§ **WHAT IS REQUIRED**: Although the data below holds other lines too, output only those from the line with "none; stroke: var(--navy);" up to and including the line with "901C75 904 118", exactly as they appear.

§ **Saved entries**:
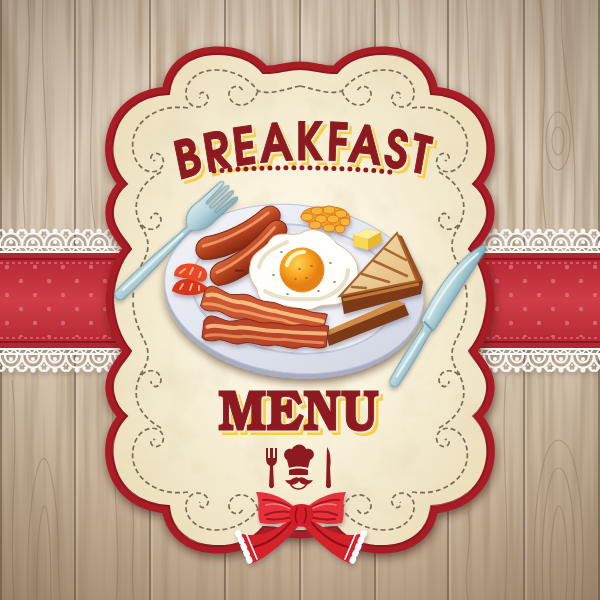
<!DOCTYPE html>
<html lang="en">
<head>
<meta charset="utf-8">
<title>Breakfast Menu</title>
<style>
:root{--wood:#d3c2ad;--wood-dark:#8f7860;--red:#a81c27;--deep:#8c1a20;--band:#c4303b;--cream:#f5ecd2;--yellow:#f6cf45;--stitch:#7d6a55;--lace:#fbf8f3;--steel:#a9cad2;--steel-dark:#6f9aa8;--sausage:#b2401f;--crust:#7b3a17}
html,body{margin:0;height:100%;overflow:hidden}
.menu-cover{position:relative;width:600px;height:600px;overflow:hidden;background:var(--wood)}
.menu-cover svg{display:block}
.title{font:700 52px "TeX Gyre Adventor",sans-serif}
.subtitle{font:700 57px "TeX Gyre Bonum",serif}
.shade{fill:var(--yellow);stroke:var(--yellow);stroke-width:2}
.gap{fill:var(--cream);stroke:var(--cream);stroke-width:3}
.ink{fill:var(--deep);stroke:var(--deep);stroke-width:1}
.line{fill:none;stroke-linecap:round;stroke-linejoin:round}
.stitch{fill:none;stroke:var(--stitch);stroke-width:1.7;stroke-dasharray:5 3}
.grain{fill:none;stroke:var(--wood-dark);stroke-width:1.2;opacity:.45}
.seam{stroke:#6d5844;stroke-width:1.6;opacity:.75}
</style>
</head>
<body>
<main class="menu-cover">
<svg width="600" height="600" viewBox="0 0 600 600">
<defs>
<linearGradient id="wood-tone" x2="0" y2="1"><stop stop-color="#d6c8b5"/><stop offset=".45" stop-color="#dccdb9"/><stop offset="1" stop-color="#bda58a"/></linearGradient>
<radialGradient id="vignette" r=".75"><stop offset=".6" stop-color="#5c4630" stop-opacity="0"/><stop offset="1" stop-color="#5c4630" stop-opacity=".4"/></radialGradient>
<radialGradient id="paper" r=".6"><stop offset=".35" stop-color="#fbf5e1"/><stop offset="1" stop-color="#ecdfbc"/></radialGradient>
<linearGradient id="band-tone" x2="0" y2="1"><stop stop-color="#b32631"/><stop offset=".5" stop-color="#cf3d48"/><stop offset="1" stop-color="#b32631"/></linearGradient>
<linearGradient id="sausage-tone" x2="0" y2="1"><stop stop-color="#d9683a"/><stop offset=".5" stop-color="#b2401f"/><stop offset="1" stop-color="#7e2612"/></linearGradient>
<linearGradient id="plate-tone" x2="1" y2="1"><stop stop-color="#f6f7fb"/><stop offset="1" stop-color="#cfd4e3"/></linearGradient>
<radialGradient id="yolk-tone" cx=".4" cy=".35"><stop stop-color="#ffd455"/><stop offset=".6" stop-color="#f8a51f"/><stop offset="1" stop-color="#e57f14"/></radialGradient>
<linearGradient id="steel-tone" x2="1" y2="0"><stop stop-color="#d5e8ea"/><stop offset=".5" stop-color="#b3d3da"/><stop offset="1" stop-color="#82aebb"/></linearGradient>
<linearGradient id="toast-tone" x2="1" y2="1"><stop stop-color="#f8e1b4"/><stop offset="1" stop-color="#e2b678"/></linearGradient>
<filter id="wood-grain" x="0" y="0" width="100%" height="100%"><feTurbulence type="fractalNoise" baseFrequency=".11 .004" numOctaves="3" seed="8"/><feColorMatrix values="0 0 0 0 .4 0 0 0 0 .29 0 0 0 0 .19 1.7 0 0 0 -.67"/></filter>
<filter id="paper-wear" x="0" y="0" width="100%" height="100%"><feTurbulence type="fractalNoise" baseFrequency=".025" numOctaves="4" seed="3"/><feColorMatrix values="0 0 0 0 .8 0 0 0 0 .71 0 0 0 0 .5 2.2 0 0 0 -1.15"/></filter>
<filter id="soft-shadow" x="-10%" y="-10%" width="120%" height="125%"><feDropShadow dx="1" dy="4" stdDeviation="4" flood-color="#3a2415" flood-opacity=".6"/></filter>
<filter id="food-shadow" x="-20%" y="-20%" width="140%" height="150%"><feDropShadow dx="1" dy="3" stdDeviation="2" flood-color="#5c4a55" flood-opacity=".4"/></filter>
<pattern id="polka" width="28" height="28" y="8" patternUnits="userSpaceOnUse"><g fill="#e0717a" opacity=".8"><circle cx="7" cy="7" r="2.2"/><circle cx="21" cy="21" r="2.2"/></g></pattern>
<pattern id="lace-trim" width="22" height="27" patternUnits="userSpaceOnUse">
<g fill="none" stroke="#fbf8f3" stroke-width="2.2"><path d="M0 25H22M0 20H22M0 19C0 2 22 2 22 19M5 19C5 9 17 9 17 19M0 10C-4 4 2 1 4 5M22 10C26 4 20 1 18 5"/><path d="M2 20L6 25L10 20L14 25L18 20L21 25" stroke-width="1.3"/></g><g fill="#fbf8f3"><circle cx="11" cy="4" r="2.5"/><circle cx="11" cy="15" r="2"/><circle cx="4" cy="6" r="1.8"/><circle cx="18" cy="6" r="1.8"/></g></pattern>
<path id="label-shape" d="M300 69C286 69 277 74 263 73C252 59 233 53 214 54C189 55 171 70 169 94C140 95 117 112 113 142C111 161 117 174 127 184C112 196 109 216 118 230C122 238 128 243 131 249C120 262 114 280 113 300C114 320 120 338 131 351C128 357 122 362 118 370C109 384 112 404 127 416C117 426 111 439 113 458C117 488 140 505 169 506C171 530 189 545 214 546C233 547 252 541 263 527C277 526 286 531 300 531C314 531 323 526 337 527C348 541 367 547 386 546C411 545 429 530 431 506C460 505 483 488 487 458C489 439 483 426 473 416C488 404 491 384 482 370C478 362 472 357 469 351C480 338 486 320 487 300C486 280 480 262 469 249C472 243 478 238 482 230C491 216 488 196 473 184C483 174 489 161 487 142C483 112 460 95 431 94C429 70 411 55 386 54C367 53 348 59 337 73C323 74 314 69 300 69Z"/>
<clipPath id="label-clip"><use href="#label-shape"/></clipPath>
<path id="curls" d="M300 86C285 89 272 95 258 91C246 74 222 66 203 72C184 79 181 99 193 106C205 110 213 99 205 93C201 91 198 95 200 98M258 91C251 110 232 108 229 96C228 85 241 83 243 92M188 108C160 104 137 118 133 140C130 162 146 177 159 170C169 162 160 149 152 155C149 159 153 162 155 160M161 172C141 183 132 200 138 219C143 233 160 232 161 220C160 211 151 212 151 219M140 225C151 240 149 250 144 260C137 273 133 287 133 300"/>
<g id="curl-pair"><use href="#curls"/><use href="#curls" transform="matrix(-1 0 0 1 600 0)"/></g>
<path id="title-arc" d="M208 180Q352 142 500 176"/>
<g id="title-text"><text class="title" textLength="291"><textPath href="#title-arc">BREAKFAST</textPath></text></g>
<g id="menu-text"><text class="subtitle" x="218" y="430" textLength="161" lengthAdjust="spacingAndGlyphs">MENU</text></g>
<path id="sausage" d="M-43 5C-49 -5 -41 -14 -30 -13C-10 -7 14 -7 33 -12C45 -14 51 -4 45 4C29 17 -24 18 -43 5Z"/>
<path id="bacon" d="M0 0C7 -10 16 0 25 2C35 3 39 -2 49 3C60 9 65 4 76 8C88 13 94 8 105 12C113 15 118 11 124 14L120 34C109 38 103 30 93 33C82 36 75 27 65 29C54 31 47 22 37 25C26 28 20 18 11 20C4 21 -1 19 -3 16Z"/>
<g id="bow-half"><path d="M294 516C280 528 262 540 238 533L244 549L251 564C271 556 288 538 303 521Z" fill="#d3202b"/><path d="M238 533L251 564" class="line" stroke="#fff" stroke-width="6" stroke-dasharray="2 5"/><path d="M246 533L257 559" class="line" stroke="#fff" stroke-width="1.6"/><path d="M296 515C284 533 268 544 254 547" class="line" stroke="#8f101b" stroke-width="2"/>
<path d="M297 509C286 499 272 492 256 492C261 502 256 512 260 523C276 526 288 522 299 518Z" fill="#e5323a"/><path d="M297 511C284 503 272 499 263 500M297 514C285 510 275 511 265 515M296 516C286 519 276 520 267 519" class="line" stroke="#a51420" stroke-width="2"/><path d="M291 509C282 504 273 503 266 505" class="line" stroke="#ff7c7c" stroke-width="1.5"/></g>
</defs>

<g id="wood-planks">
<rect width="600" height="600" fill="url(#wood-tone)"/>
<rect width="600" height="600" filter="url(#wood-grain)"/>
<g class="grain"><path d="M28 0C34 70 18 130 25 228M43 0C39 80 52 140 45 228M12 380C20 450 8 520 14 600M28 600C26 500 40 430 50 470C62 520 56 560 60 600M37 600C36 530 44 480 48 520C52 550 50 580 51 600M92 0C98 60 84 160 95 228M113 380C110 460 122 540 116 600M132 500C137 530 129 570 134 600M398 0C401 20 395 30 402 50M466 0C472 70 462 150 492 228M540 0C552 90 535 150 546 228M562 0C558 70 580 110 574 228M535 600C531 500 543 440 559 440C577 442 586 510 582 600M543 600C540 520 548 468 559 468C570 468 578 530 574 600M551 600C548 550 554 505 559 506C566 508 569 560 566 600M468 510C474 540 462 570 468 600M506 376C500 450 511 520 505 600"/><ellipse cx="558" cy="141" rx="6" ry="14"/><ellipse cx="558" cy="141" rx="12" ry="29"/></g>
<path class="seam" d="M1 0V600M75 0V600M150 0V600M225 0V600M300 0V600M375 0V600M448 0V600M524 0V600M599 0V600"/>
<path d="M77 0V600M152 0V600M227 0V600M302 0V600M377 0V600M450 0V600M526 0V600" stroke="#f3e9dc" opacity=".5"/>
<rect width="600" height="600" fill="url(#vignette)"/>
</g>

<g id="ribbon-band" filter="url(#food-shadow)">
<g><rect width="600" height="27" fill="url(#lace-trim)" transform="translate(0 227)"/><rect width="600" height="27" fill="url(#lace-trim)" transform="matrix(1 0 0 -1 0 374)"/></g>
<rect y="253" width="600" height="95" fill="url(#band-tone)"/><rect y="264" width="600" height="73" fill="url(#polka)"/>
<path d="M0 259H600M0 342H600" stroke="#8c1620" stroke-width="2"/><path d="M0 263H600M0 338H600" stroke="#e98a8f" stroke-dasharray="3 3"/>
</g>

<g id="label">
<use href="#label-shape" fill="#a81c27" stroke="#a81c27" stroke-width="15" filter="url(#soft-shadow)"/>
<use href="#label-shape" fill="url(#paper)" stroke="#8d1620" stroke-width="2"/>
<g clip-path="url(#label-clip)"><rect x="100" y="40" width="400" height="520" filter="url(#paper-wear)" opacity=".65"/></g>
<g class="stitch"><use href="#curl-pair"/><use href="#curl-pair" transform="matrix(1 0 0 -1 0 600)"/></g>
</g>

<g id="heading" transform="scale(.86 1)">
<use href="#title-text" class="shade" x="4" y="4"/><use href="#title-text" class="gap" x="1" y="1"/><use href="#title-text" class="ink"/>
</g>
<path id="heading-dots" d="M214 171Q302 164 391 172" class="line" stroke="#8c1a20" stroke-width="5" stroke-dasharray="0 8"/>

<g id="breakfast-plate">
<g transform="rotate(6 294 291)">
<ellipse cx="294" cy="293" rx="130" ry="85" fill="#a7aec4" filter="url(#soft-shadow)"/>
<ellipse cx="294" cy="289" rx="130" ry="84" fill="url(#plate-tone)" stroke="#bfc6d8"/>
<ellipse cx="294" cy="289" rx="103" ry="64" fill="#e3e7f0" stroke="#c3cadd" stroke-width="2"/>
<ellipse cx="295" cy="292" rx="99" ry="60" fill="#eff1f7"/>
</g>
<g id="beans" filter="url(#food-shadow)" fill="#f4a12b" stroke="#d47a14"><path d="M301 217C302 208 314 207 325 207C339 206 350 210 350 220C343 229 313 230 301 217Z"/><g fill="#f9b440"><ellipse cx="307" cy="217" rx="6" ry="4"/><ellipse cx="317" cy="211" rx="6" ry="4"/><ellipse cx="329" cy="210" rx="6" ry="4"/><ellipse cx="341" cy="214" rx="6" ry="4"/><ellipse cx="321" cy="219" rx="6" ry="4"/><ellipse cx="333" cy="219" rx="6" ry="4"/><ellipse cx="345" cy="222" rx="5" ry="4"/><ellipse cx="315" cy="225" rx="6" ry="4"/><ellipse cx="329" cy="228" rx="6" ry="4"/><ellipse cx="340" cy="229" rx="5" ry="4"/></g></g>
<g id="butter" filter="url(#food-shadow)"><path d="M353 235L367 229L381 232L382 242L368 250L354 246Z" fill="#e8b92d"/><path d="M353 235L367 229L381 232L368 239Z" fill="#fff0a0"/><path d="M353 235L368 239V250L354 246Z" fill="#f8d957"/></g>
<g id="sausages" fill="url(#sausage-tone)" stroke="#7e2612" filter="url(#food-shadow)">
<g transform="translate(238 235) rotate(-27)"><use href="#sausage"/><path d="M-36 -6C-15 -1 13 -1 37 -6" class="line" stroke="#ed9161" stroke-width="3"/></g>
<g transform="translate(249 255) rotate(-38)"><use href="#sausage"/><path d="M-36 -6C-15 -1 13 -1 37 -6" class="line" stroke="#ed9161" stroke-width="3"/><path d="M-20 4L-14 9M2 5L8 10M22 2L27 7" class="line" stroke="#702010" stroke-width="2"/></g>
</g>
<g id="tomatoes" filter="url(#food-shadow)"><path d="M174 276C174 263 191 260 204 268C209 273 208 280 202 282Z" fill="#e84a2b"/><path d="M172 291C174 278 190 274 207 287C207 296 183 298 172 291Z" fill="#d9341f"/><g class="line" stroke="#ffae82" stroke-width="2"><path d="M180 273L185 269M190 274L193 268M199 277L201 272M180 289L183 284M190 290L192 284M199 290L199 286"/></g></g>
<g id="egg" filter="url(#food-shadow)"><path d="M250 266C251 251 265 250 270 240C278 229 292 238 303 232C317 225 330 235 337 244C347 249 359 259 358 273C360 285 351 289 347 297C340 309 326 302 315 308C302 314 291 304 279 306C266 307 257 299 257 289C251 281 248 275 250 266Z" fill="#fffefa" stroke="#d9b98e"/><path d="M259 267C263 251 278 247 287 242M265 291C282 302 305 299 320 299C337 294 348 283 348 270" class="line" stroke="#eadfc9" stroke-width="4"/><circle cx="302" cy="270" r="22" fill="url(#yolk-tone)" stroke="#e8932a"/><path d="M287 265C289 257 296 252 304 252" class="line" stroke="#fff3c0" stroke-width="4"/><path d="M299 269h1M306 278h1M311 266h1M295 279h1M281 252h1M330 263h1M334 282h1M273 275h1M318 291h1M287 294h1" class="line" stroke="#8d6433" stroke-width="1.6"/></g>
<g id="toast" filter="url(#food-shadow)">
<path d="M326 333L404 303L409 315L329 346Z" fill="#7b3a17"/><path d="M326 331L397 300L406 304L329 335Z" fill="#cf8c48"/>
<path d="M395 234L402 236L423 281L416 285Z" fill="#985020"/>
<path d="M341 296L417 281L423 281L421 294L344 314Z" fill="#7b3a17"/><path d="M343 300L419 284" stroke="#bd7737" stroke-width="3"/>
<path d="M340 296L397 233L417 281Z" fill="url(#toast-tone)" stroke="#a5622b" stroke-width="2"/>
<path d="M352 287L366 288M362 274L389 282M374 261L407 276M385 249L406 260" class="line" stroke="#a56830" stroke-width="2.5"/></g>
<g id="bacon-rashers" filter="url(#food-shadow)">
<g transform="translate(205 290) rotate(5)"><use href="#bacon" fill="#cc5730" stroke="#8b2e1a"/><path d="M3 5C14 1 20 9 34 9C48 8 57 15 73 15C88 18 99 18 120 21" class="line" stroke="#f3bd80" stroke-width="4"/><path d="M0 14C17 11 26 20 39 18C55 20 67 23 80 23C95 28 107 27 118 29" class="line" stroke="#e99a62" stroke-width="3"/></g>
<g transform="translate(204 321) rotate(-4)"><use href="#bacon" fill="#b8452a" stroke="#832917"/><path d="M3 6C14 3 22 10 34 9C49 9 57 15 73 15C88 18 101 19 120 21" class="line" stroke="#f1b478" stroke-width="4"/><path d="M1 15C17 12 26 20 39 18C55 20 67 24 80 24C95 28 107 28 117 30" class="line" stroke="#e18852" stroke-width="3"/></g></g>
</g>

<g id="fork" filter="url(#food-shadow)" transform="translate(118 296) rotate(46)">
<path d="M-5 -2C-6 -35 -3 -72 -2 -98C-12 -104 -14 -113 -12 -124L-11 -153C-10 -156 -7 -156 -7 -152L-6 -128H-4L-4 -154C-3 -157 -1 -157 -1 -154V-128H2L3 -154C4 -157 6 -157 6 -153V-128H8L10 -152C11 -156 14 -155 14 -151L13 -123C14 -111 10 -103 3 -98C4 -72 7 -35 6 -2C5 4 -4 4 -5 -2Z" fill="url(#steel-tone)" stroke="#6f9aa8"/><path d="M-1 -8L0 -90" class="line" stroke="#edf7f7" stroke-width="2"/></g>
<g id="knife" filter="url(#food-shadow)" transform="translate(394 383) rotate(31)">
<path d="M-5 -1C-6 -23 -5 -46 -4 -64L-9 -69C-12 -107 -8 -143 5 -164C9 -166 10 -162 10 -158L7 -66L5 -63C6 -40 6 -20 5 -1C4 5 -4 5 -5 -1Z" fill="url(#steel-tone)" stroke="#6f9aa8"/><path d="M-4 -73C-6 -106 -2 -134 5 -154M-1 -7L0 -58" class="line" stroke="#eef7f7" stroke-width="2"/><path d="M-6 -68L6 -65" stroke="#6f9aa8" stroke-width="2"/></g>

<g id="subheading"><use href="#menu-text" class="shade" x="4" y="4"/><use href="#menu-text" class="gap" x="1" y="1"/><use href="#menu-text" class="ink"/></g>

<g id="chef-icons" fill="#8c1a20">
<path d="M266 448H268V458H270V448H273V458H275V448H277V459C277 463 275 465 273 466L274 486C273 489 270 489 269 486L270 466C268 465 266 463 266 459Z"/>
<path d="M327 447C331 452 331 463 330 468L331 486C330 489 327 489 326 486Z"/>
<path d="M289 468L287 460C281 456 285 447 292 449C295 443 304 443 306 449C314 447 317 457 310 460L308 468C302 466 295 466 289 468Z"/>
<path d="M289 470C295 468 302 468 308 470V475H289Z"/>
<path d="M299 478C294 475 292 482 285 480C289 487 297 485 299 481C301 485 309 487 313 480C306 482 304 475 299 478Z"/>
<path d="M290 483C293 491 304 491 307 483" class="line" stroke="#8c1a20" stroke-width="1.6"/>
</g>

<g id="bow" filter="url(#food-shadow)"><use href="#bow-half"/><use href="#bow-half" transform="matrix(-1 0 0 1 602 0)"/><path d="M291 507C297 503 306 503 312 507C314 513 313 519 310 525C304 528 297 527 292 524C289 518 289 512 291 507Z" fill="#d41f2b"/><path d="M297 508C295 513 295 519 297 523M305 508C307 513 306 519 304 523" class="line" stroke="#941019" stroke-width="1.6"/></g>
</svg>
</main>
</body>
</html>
--
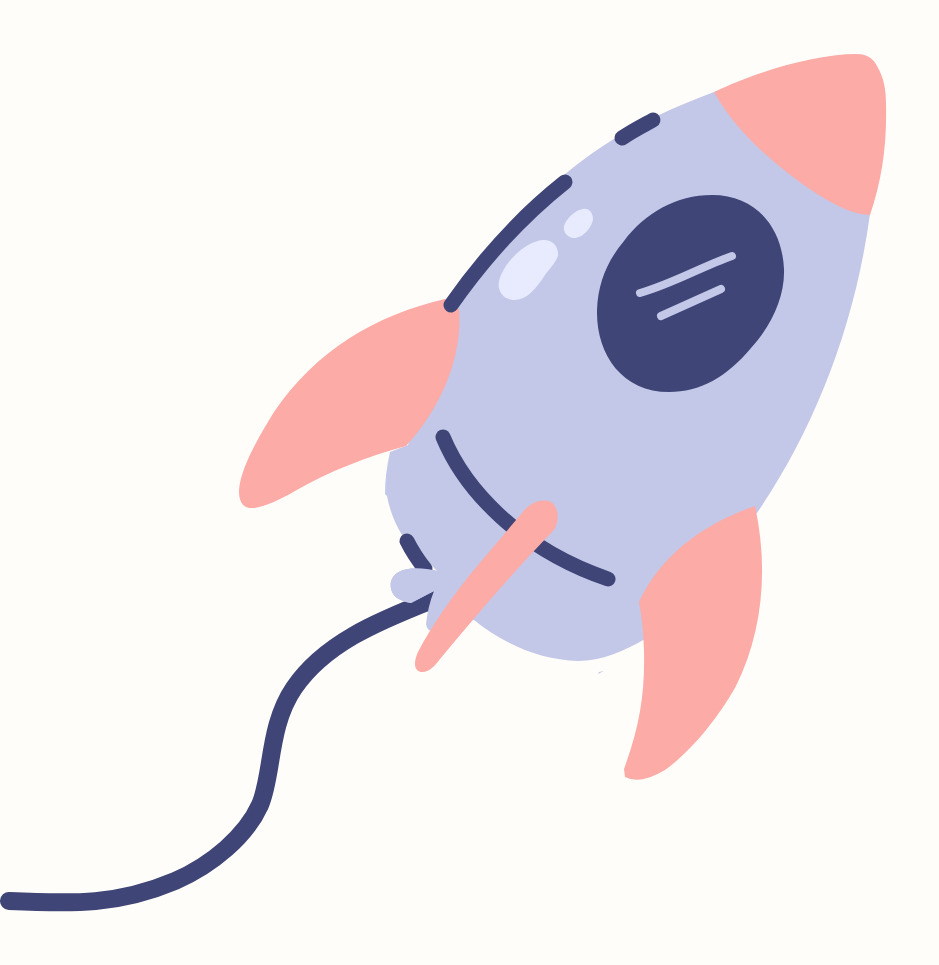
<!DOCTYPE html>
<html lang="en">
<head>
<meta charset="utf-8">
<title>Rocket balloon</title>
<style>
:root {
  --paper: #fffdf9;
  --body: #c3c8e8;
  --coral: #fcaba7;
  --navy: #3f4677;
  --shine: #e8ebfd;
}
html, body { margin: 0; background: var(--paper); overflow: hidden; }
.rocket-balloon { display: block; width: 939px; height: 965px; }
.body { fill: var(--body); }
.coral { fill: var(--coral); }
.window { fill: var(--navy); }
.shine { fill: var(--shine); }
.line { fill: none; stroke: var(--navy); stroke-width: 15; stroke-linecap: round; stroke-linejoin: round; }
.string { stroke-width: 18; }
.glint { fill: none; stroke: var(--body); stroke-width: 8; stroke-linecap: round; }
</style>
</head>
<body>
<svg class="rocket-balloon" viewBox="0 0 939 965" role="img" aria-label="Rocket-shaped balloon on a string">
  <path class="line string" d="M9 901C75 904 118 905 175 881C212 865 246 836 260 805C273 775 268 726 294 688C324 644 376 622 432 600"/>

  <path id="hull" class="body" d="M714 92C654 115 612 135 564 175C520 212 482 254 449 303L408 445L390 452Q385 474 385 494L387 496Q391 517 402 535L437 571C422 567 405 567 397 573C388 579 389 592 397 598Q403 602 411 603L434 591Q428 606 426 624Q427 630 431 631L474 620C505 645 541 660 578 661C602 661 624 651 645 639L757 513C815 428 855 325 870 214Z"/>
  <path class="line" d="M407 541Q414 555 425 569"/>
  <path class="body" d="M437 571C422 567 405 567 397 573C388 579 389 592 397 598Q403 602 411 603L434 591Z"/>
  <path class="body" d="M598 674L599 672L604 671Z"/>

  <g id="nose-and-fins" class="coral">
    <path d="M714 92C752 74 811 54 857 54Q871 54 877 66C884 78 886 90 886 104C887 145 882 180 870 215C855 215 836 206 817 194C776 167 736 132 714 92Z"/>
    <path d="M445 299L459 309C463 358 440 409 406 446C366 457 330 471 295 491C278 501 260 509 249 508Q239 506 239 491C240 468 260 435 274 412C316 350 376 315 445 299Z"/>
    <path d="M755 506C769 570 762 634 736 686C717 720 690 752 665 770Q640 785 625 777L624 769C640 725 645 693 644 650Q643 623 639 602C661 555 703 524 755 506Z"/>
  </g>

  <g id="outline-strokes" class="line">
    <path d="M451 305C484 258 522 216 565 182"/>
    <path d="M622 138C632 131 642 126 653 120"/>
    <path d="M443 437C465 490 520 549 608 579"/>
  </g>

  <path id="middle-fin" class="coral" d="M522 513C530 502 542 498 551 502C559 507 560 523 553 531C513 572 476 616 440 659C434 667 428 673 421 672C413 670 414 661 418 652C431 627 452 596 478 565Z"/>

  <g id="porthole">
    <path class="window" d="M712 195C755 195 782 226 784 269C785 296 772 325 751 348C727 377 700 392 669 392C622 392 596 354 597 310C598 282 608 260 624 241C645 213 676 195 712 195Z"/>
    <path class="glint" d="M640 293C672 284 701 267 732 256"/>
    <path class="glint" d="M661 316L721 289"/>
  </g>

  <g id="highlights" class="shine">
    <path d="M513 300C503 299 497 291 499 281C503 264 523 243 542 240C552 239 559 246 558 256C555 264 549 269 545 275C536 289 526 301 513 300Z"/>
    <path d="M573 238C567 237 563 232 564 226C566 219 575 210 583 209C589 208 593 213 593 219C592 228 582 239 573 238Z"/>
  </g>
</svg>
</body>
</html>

§ **ANSWER AREA**:
.line { fill: none; stroke: var(--navy); stroke-width: 15; stroke-linecap: round; stroke-linejoin: round; }
.string { stroke-width: 18; }
.glint { fill: none; stroke: var(--body); stroke-width: 8; stroke-linecap: round; }
</style>
</head>
<body>
<svg class="rocket-balloon" viewBox="0 0 939 965" role="img" aria-label="Rocket-shaped balloon on a string">
  <path class="line string" d="M9 901C75 904 118 905 175 881C212 865 246 836 260 805C273 775 268 726 294 688C324 644 376 622 432 600"/>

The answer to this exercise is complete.